A Virtual Private Network (VPN) allows the user to access another network over the internet securely, without detection or censorship. Here at Terabyte, we use a VPN to access our local network remotely. Using a VPN, any websites accessed are done so via an encrypted VPN connection. Your geographical location is rendered irrelevant so you can access content regardless of where you are. Think of a tunnel providing a direct link to you and the internet without risk of anyone looking at your traffic whilst using a public WiFi connection.
Sounds Great! What’s the Problem?
Like everything on the digital front, things are changing. Until recently, VPNs were mainly used by corporations to securely connect their users with their networks. However the personal use of VPNs is growing. Along with this, “In-App” VPNs are becoming more prevalent. Here, the VPN is downloaded within the app, ostensibly for security purposes, however the download also enables the collection of data. In the US, Facebook is offering a “Protect” option, where the user downloads the Onavo VPN app within Facebook. This then collects meta data, IP addressing information, DNS queries and contacts. Instead of tracking just what you do on Facebook, all of your internet traffic is routed and decrypted through Facebook’s servers. And, if the app you’re using doesn’t encrypt its traffic separately from Onavo, they can see what you do in that app.
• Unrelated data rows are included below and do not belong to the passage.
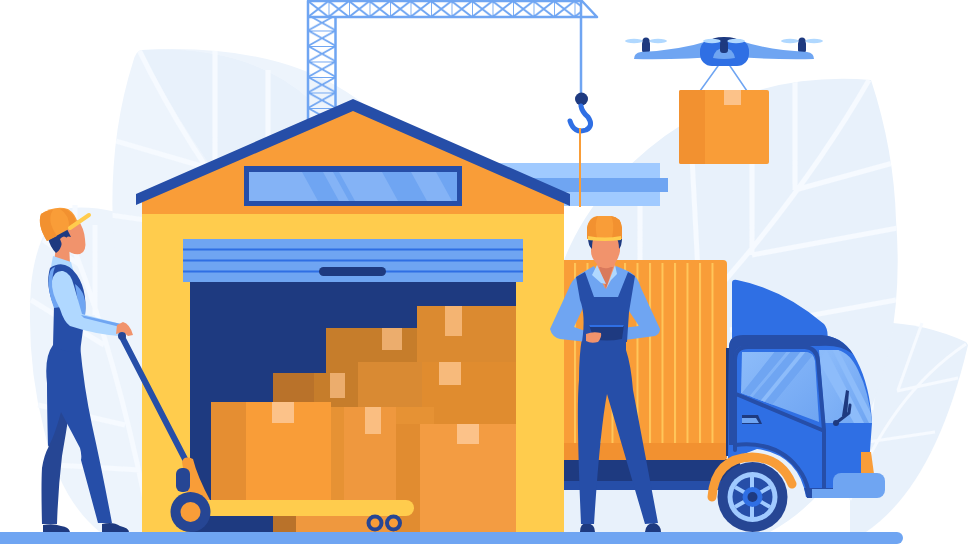
<!DOCTYPE html>
<html lang="en">
<head>
<meta charset="utf-8">
<title>Warehouse and delivery</title>
<style>
:root{--navy:#1e3a80;--deep:#264ea8;--blue:#2f6fe4;--sky:#6fa5f2;--pale:#a0caff;--ice:#b0d8ff;--leaf:#e8f1fb;--leaf-soft:#edf4fc;--vein:#f6faff;--orange:#f99d38;--amber:#f29130;--yellow:#ffcc4d;--skin:#f1936c;--tape:#fcc289}
html,body{margin:0;background:#fff;overflow:hidden}
svg{display:block;width:968px;height:544px}
.navy{fill:var(--navy)}.deep{fill:var(--deep)}.blue{fill:var(--blue)}.sky{fill:var(--sky)}.pale{fill:var(--pale)}.ice{fill:var(--ice)}
.orange{fill:var(--orange)}.amber{fill:var(--amber)}.yellow{fill:var(--yellow)}.skin{fill:var(--skin)}
.leaf{fill:var(--leaf)}.leaf-soft{fill:var(--leaf-soft)}
.vein{fill:none;stroke:var(--vein);stroke-width:5}
.line{fill:none;stroke-linecap:round;stroke-linejoin:round}
.truss{fill:none;stroke:var(--sky);stroke-width:1.8}
.tape{fill:var(--tape)}
</style>
</head>
<body>
<svg viewBox="0 0 968 544" role="img" aria-label="Warehouse workers with boxes, a truck, a crane and a delivery drone">
<defs>
<linearGradient id="glass" x1="0" y1="0" x2="1" y2="1"><stop offset="0" stop-color="#8dbcfa"/><stop offset="1" stop-color="#6fa5f2"/></linearGradient>
<pattern id="mast-truss" x="308" y="15" width="28" height="15.5" patternUnits="userSpaceOnUse"><path class="truss" d="M0 0L28 15.5M28 0L0 15.5M0 0H28"/></pattern>
<pattern id="jib-truss" x="308" y="0" width="20.5" height="18" patternUnits="userSpaceOnUse"><path class="truss" d="M0 1L20.5 17M20.5 1L0 17M0 0V18"/></pattern>
<pattern id="ribs" x="574" y="0" width="12.5" height="20" patternUnits="userSpaceOnUse"><path d="M1 0V20" stroke="#ffc65a" stroke-width="2"/></pattern>
<clipPath id="gable-glass"><path d="M249 172H457V201H249Z"/></clipPath>
<clipPath id="door-glass"><path d="M742 352H806Q814 353 815 361L819 422L741 393Z"/></clipPath>
<clipPath id="windscreen"><path d="M819 350H838Q850 353 858 370Q869 392 872 423H825Z"/></clipPath>
<clipPath id="right-leaf-shape"><path id="right-leaf-outline" d="M871 80Q720 68 613 182Q560 240 548 320V532H770Q830 500 866 420Q905 335 896 220Q894 150 871 80Z"/></clipPath>
<clipPath id="left-leaf-shape"><path id="left-leaf-outline" d="M142 50Q136 50 133 62Q105 150 115 260Q125 400 170 532H400V140Q320 40 142 50Z"/></clipPath>
<g id="rotor"><rect class="navy" x="-4" y="0" width="8" height="12" rx="3"/><ellipse class="ice" cx="-12" cy="0" rx="9" ry="2.2"/><ellipse class="ice" cx="12" cy="0" rx="9" ry="2.2"/><circle class="navy" r="3.5"/></g>
</defs>

<g id="leaves">
<path class="leaf-soft" d="M70 208Q38 222 31 285Q26 360 44 430Q60 500 100 532H150V225Q110 205 70 208Z"/>
<path class="vein" d="M60 215Q110 330 145 500M75 255V205M95 315V225M43 240L80 265M31 300L104 345M38 405L125 425M55 465L140 470"/>
<use href="#left-leaf-outline" class="leaf-soft"/>
<path class="leaf" d="M142 50Q250 45 310 100V240H270Q190 150 142 50Z"/>
<path class="vein" clip-path="url(#left-leaf-shape)" d="M139 50Q200 175 300 290M215 50V167M268 70V225M112 140L215 170M110 215L250 235"/>
<path class="leaf" d="M966 342Q925 323 876 322H850V532H866Q935 485 968 345Z"/>
<path class="vein" style="stroke-width:3" d="M966 344Q890 395 850 500M922 323L898 390M880 322L872 410M958 378L897 391M935 432L868 442"/>
<use href="#right-leaf-outline" class="leaf"/>
<path class="vein" clip-path="url(#right-leaf-shape)" d="M869 80Q800 200 690 320L590 440M795 80V190M689 100L700 310M752 100V255M893 163L795 190M898 228L752 255M640 180V370M896 300L730 330"/>
</g>

<g id="crane">
<rect x="308" y="17" width="28" height="110" fill="url(#mast-truss)"/>
<rect x="308" y="0" width="273" height="18" fill="url(#jib-truss)"/>
<path class="line" stroke="#6fa5f2" stroke-width="2.5" d="M308 125V1H582L597 17H308M335.500 17V125M581 1V95"/>
<g id="steel-beams"><path class="pale" d="M490 163H660V206H490Z"/><path class="sky" d="M490 178H668V192H490Z"/></g>
<circle class="navy" cx="581.500" cy="99" r="6.500"/>
<path class="line" stroke="#2f6fe4" stroke-width="5" d="M581 106Q582 112 588 117Q594 126 586 130Q574 134 570 121"/>
<path d="M580 128V207" stroke="#f99d38" stroke-width="2"/>
</g>

<g id="truck">
<path class="navy" d="M555 459H740V482H555Z"/><path class="deep" d="M555 481H728V490H555Z"/>
<rect class="orange" x="540" y="260" width="187" height="200" rx="4"/>
<path class="amber" d="M540 443H727V456Q727 460 723 460H540Z"/>
<rect x="564" y="263" width="156" height="180" fill="url(#ribs)"/>
<path class="navy" d="M726 348H733V456H726Z"/>
<path class="blue" d="M732 283Q732 279 737 280Q783 289 824 324Q829 330 827 341H732Z"/>
<path class="blue" d="M729 346Q730 335 743 335H822Q846 337 857 361Q870 386 872 423L868 478L855 497H806Q799 455 757 449L728 460Z"/>
<path class="deep" d="M729 346Q730 335 743 335H822Q842 337 853 354Q840 344 819 346H743Q735 347 734 356V445H729Z"/>
<path fill="url(#glass)" d="M819 350H838Q850 353 858 370Q869 392 872 423H825Z"/>
<path clip-path="url(#windscreen)" fill="#8dbcfa" d="M826 349L864 423H854L819 362ZM838 349L876 423H869L832 349Z"/>
<path class="line" stroke="#264ea8" stroke-width="4" d="M735 450V360Q735 347 748 347H805Q817 348 818 361L824 430V488M736 394L822 430"/>
<path fill="url(#glass)" d="M742 352H806Q814 353 815 361L819 422L741 393Z"/>
<g clip-path="url(#door-glass)" fill="#6fa5f2"><path d="M776 350H788L748 398H738ZM792 350H817L768 410L750 400Z"/><path fill="#8dbcfa" d="M802 350H807L762 405H757Z"/></g>
<path class="navy" d="M742 415H758L762 424H742Z"/><path class="sky" d="M742 418H756L759 423H742Z"/>
<path class="line" stroke="#1e3a80" stroke-width="3" d="M836 423L849 413L850 405"/><path class="navy" d="M846 390L849 391L847 416H842Z"/><circle class="navy" cx="836" cy="423" r="3"/>
<path class="orange" d="M861 452H871L874 474H861Z"/>
<path class="deep" d="M804 488H848V498H807Z"/><rect class="sky" x="833" y="473" width="52" height="25" rx="8"/><path class="sky" d="M812 489H850V498H812Z"/>
<path class="line" stroke="#264ea8" stroke-width="4" d="M735 445Q781 440 802 474Q808 484 809 496"/>
<path class="line" stroke="#f99d38" stroke-width="9" d="M712 497Q715 458 752 457Q781 458 792 484"/>
<g id="truck-wheel"><circle fill="#264694" cx="752.500" cy="497" r="35"/><circle class="pale" cx="752.500" cy="497" r="25"/><circle class="deep" cx="752.500" cy="497" r="20"/><path stroke="#a0caff" stroke-width="4" d="M752 477V517M735 487L770 507M735 507L770 487"/><circle class="blue" cx="752.500" cy="497" r="10"/><circle class="navy" cx="752.500" cy="497" r="5"/></g>
</g>

<g id="warehouse">
<path class="yellow" d="M142 212H564V532H142Z"/>
<path class="orange" d="M142 214V202L353 106L564 202V214Z"/>
<path class="deep" d="M353 99L570 194V206L353 111L136 205V194Z"/>
<rect class="deep" x="244" y="166" width="218" height="40"/>
<path fill="#84b3f6" d="M249 172H457V201H249Z"/>
<path class="sky" clip-path="url(#gable-glass)" d="M302 172H323L339 201H318ZM333 172H339L355 201H349ZM382 172H411L427 201H398ZM436 172H457V201H452Z"/>
<path class="navy" d="M190 280H516V532H190Z"/>
</g>

<g id="stacked-boxes">
<path fill="#c67d2b" d="M326 328H420V380H326Z"/><path class="tape" opacity=".7" d="M382 328H402V350H382Z"/>
<path fill="#b9722a" d="M273 373H314V532H273Z"/><path fill="#c67d2b" d="M314 373H360V420H314Z"/><path class="tape" opacity=".7" d="M330 373H345V398H330Z"/>
<path fill="#db8a30" d="M417 306H516V362H417Z"/><path class="tape" opacity=".75" d="M445 306H462V336H445Z"/>
<path fill="#d98a33" d="M358 362H423V410H358Z"/><path fill="#e08c2f" d="M422 362H516V426H422Z"/><path class="tape" opacity=".85" d="M439 362H461V385H439Z"/>
<path fill="#e69234" d="M331 407H434V532H331Z"/><path fill="#ef983e" d="M344 407H396V532H296V516H344Z"/><path class="tape" opacity=".9" d="M365 407H381V434H365Z"/>
<path fill="#e18c30" d="M396 424H420V532H396Z"/><path fill="#f39c42" d="M420 424H516V532H420Z"/><path class="tape" d="M457 424H479V444H457Z"/>
<path fill="#e58e32" d="M211 402H246V502H211Z"/><path class="orange" d="M246 402H331V502H246Z"/><path class="tape" d="M272 402H294V423H272Z"/>
</g>

<g id="shutter">
<path class="sky" d="M183 239H523V282H183Z"/><path stroke="#2f6fe4" stroke-width="2" d="M183 249.500H523M183 260.500H523M183 271.500H523"/>
<rect class="navy" x="319" y="267" width="67" height="9" rx="4.500"/>
</g>

<g id="pallet-jack">
<path class="line" stroke="#264ea8" stroke-width="6" d="M122 337L186 461"/>
<path class="orange" d="M182 462Q184 455 193 459Q197 476 211 502L190 510Z"/>
<rect fill="#264694" x="176" y="468" width="14" height="24" rx="6"/>
<rect class="yellow" x="190" y="500" width="224" height="16" rx="8"/>
<circle fill="#264694" cx="190.500" cy="512" r="20"/><circle class="orange" cx="190.500" cy="512" r="10"/>
<circle class="orange" cx="375" cy="523" r="6.500" stroke="#264694" stroke-width="4"/><circle class="orange" cx="393.500" cy="523" r="6.500" stroke="#264694" stroke-width="4"/>
</g>

<g id="loader">
<path class="navy" d="M43 532V525Q53 523 61 526Q69 527 70 532ZM102 532V524Q113 521 120 526Q129 528 129 532Z"/>
<path fill="#264694" d="M54 380L75 372Q70 410 62 456Q58 490 57 524H42Q41 485 42 468Q44 455 49 446Q46 405 54 380Z"/>
<path class="deep" d="M53 345H80Q84 388 92 425Q102 470 112 523H98L81 460Q82 455 80 448L61 412Q54 438 48 447Q47 407 47 383Q44 357 53 345Z"/>
<path class="skin" d="M56 247L69 243L70 264Q60 267 54 262Z"/>
<path class="ice" d="M53 256L71 262L75 277L50 272Z"/>
<path class="deep" d="M50 268Q65 258 77 275Q89 293 84 322L80 352Q64 353 53 346L54 306Q45 285 50 268Z"/>
<path class="sky" d="M49 276Q50 268 55 267Q48 284 61 307L54 308Q47 290 49 276ZM75 284Q88 293 85 316L80 314Z"/>
<path class="ice" d="M52 281Q54 270 63 271Q71 273 74 286L82 314L121 324L119 336Q94 334 70 326Q64 322 60 309Q51 292 52 281Z"/>
<path class="sky" d="M81 315L121 324L120 327L84 318Z"/>
<path class="skin" d="M117 325L123 322Q130 324 133 335L128 336L123 332L116 334Z"/>
<circle fill="#264694" cx="122" cy="336" r="4"/>
<path class="skin" d="M60 232L78 220Q84 228 85 239Q87 252 80 254Q72 255 67 250L58 247Z"/>
<path class="navy" d="M48 238L67 229L71 237Q66 235 66 240L62 242Q61 250 56 253Q50 247 48 238Z"/>
<path class="skin" d="M60 239Q64 234 68 239Q69 247 63 247Z"/>
<path class="orange" d="M47 241Q37 225 41 214Q55 205 68 209Q76 214 78 224Z"/>
<path class="amber" d="M41 214Q47 210 53 210Q46 220 57 236L47 241Q37 225 41 214ZM65 209Q75 213 76 224L69 228Q70 215 60 209Z"/>
<path class="line" stroke="#ffcc4d" stroke-width="4" d="M70 228L89 215"/>
</g>

<g id="inspector">
<path class="navy" d="M580 532Q580 523 587 523Q595 524 595 532ZM645 532Q646 523 654 523Q661 525 661 532Z"/>
<path class="deep" d="M582 338H626V350Q631 365 633 390L658 523L645 524L607 394Q600 430 594 524H581Q576 410 579 380Q579 355 582 338Z"/>
<path class="sky" d="M594 266L580 274Q572 279 568 290L550 329Q552 337 560 339L587 342L588 332L574 327L583 308H627L639 326L622 328L625 340L655 336Q660 334 660 329L641 288Q638 277 630 272L616 266L605 288Z"/>
<path class="deep" d="M576 277L585 272L594 297H618L628 272L635 276L629 312L627 342H582Q586 315 580 300Z"/>
<path class="skin" d="M597 255H615V272L606 289L597 272Z"/>
<path fill="#d9795c" d="M599 267H613L606 289Z"/>
<path class="ice" d="M597 265L606 284L601 283L592 275ZM615 265L606 289L611 280L617 274Z"/>
<path class="skin" d="M591 237H620V251Q618 262 611 267Q605 270 599 266Q591 259 591 251Z"/>
<path class="navy" d="M588 237H594Q592 241 592 249Q588 246 588 237ZM616 237H622Q622 246 619 249Q619 241 616 237Z"/>
<path class="orange" d="M587 239V228Q589 216 599 216H611Q621 217 622 228V239Z"/><path class="amber" d="M587 238V228Q589 218 598 216Q594 223 597 238ZM611 216Q621 217 622 228V238H612Q615 223 611 216Z"/><path class="yellow" d="M588 236Q605 239 621 236V240Q605 242 588 240Z"/>
<path class="navy" d="M589 325H624L622 339Q606 342 594 339Z"/><path class="blue" d="M589 325H624L623 327H590Z"/>
<path class="skin" d="M586 334Q593 331 601 333Q602 337 598 342Q591 344 586 341Z"/>
</g>

<g id="delivery-drone">
<path class="line" stroke="#6fa5f2" stroke-width="1.500" d="M718 66L700 91M730 66L747 91"/>
<path class="orange" d="M679 92Q679 90 681 90H767Q769 90 769 92V162Q769 164 767 164H681Q679 164 679 162Z"/><path class="amber" d="M679 92Q679 90 681 90H705V164H681Q679 164 679 162Z"/><path class="tape" d="M724 90H741V105H724Z"/>
<use href="#rotor" x="646" y="41"/><use href="#rotor" x="802" y="41"/>
<path class="sky" d="M634 59Q634 53 641 52Q680 50 708 41H741Q768 50 807 52Q814 53 814 59Q770 60 724 56Q680 60 634 59Z"/>
<rect class="blue" x="700" y="39" width="49" height="27" rx="12"/>
<path class="navy" d="M708 42Q712 37 724 37Q737 37 741 42Q724 40 708 42Z"/>
<path class="sky" d="M713 58Q715 48 724 48Q733 48 735 58Q724 60 713 58Z"/>
<use href="#rotor" x="724" y="41"/>
</g>

<rect id="ground" class="sky" x="-10" y="532" width="913" height="12" rx="6"/>
</svg>
</body>
</html>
According to our friends at Mobile Mentor, along with encryption, key management and certificate trust chains on a device and data in the key chain, some VPN apps can also activate camera, microphone and geo location.
In a nutshell, using an in-app VPN amounts to handing over all your data – not just the activity that you undertake on that particular app, but what you do on that device as a whole – to the provider. On the face of it a way of improving services, the in-app VPN is thinly disguised spyware.
So, What Should We Do?
VPNs definitely have a place, and remain the best option for organisations wishing to allow their users secure access to their networks over a geographical distance. However the merit of using free, “in-app” VPNs is debatable. After all, if the motivation for using a VPN is security, then sharing all of your activity and data as a result of downloading the software is a little counter-productive. When browsing on public WiFi networks, the use of https:// sites (indicating an SSL certificate has been put in place) should avoid snoopers getting hold of your data. Most browsers will now show security warnings if the site is non-https.
Our advice: be super wary when apps push VPN's at you, and get in touch with us to arm yourself with the knowledge and awareness to protect your data.
Need more information? Contact us – we promise not to share your data with anyone.